The underlying problem is that the no-concern-for-costs approach followed during the professional domination and bioethics eras of health care has accompanied and fostered the growth of an industry built on skewed commercial incentives.(36) As a result of third-party payment of health care costs, patient consumers have become indifferent and insensitive to the prices of services and the costs of treatments, seldom considering price and cost even when they undergo elective diagnostic tests and surgeries.(37) Rather than informed and cost-conscious consumers, patients lacking access to cost data have become dependent on providers and other intermediaries to make the right treatment choices.(38) The fact that many health care purchases are one-time events, thereby making patients unable to draw on past personal experiences when evaluating the service and value of their care, augments this problem. Large segments of the U.S. population have perceived access to quality health care as an entitlement protected by their physician, not as a luxury or privilege.(39)

Health care providers, in turn, have competed on nonprice factors of service. They have, for example, over-serviced patients under fee-for-service (FFS) arrangements and reaped hefty profits for doing so.(40) "[T]he poor comparative information and lack of meaningful outcome measures in health care create incentives for hospitals and physicians to compete based on what is observed."(41) Similarly, "[s]uppliers of new technologies have had every incentive to develop quality-enhancing technologies but little incentive to develop cost-reducing technologies."(42)

In sum, there has been a dangerous severance among (1) the decision to purchase health care services, (2) consumption of the services purchased, and (3) payment for those services. Although patients are the recipients of health care services, providers often make the decisions to purchase them-from which drug to prescribe to the most efficacious course of treatment-with very little cost information passed along to patients, and with confidence that insurers will pay.(43) It is not uncommon for patients and their families, free of concern for cost consequences, to demand futile treatments at the end of life even when their doctors do say no.44

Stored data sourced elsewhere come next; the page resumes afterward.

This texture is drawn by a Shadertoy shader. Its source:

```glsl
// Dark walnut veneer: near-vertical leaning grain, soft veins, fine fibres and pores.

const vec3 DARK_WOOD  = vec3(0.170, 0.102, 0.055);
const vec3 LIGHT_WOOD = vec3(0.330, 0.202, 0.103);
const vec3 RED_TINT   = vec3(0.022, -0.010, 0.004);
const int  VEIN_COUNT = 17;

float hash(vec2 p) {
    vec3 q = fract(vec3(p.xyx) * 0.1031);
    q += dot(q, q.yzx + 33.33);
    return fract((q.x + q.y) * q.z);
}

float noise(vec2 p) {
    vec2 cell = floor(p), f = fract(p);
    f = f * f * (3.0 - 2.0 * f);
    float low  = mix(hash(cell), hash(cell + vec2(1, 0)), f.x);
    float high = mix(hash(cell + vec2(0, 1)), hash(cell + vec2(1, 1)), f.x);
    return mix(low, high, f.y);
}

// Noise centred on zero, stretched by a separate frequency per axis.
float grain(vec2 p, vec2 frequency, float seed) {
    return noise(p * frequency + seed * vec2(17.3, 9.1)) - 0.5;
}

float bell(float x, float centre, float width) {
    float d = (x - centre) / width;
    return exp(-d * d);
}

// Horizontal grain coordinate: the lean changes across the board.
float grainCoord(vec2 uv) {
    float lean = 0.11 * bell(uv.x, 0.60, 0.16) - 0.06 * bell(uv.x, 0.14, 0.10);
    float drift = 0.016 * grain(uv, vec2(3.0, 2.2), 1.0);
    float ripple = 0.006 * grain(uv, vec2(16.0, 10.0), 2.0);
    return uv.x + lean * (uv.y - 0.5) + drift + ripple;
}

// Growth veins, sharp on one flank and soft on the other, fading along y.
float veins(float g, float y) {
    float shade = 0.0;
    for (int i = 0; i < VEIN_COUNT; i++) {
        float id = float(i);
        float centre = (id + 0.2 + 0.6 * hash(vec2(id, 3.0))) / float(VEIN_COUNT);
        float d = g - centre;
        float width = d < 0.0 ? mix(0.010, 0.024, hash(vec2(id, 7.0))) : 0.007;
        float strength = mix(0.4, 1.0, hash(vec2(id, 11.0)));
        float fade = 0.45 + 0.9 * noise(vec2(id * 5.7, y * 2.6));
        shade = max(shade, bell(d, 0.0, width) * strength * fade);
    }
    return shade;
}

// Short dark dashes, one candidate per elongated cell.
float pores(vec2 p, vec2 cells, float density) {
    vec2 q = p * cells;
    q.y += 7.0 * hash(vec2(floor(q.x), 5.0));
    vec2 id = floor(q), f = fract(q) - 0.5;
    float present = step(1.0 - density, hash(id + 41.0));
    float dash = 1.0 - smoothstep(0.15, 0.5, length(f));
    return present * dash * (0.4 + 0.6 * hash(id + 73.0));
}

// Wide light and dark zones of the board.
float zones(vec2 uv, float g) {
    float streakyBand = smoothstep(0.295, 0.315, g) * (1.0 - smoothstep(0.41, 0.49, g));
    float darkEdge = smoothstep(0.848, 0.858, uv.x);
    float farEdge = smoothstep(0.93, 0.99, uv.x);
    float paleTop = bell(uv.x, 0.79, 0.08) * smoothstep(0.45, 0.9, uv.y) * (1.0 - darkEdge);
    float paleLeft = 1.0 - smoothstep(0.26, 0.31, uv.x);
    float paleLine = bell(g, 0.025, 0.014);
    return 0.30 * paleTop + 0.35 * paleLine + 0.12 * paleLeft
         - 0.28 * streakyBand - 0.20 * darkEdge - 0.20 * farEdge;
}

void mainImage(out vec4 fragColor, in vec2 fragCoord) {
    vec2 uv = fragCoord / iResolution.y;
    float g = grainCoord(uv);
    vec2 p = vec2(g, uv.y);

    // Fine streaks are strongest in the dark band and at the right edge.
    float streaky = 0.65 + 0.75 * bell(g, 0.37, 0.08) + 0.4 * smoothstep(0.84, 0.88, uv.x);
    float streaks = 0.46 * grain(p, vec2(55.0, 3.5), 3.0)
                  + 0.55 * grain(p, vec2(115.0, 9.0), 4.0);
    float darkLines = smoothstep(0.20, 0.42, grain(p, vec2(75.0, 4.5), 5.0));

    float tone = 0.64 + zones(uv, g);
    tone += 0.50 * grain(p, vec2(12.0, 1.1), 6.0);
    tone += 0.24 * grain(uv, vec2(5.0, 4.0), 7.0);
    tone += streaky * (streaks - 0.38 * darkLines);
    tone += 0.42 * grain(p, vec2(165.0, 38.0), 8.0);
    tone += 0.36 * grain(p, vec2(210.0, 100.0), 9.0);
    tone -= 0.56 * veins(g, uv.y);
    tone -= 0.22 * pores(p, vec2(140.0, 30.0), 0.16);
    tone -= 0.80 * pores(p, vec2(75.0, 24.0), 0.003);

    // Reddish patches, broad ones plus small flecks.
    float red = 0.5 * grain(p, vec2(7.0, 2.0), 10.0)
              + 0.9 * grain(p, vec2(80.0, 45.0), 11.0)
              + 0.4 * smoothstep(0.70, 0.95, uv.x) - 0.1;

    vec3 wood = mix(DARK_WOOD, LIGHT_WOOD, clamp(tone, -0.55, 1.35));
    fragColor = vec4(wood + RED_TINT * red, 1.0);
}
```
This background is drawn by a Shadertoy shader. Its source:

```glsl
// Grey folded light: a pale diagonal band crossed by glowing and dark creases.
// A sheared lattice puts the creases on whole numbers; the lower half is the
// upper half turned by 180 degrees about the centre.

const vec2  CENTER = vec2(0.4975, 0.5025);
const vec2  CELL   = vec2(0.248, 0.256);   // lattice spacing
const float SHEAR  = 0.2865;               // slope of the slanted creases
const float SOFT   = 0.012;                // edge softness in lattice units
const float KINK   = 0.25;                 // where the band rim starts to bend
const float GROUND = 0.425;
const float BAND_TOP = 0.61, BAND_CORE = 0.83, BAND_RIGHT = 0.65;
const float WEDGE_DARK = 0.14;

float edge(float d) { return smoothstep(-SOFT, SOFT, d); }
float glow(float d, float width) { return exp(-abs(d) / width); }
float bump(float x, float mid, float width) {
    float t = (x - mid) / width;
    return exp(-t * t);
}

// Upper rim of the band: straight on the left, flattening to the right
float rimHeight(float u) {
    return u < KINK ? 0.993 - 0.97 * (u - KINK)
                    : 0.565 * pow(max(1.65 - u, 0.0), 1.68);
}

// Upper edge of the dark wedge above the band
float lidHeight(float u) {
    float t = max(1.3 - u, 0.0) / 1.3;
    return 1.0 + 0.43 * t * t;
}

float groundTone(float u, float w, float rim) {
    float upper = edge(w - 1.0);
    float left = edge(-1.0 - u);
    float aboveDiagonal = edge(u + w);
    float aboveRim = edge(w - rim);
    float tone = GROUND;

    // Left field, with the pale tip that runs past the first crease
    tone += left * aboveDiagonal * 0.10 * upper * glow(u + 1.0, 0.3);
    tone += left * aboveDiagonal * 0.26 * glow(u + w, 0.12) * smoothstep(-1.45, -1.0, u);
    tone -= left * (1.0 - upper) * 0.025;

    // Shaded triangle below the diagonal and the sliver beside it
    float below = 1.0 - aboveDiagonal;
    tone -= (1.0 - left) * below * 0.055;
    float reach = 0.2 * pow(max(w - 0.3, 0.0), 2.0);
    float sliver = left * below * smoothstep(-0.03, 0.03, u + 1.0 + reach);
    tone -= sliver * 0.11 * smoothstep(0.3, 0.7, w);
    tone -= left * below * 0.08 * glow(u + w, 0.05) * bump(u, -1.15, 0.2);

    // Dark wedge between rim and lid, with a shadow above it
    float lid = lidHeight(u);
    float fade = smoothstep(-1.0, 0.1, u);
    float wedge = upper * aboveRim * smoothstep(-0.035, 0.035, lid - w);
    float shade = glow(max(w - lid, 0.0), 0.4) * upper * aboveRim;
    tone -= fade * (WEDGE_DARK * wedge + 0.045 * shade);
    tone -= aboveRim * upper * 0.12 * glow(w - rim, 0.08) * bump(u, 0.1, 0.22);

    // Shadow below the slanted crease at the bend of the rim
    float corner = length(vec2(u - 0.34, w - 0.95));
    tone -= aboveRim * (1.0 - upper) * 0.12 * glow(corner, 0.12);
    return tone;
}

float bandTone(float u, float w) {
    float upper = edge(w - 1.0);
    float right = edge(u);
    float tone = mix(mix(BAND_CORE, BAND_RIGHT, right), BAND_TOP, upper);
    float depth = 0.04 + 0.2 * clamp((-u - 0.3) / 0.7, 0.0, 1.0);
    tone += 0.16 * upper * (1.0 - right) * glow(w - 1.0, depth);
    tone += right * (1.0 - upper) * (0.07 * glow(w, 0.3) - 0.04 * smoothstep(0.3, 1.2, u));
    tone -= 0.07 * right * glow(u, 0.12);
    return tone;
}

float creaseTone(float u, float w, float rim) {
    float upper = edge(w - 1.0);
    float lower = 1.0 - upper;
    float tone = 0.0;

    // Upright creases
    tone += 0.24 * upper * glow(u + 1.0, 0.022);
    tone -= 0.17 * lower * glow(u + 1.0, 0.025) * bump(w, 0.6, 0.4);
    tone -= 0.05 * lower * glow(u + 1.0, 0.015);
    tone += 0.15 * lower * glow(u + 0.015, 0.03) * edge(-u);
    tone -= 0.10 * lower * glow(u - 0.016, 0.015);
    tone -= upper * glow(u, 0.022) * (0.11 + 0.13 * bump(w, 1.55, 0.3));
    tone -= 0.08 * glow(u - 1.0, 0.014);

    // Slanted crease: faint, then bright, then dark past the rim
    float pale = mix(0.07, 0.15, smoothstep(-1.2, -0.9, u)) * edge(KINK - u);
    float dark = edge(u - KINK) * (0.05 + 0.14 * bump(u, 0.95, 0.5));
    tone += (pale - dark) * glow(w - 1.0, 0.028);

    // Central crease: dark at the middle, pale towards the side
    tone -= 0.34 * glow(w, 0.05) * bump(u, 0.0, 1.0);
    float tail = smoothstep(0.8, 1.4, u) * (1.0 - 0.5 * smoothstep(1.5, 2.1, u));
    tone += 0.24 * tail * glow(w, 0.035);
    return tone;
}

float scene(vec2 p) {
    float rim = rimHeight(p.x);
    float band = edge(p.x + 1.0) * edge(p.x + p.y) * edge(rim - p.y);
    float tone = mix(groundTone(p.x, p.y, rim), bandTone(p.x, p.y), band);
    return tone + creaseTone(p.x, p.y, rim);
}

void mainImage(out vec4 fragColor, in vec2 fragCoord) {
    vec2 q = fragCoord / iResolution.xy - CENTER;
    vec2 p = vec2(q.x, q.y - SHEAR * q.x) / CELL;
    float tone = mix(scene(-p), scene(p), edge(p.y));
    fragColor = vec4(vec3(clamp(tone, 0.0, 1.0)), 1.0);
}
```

In contrast with familiar Medical ethic norms, managed Care is about payers seKing limits.(45) Care managers limit physician dominance and patient autonomy, and the eras of Medical ethics void of concern for costs have come to a close. Modern Medicine is entering a third era in Medical ethics-an era which might be called socioethics, meaning Medical ethics which are more utilitarian or society-based.(46) Today, and even more so tomorrow, the deontological rights of each patient must be balanced, at least to some extent, against the utilitarian principle of doing the most good.(47) The advent of widespread managed care; the coupling of economic limitations with enhanced Medical capabilities, which has resulted in unconscionable discrepancies in health care coverage; and advances in Medical technology that exacerbate these discrepancies together drive the shift toward this new approach to Medical ethics.(48)

1. The Changed Role of Physicians under Managed Care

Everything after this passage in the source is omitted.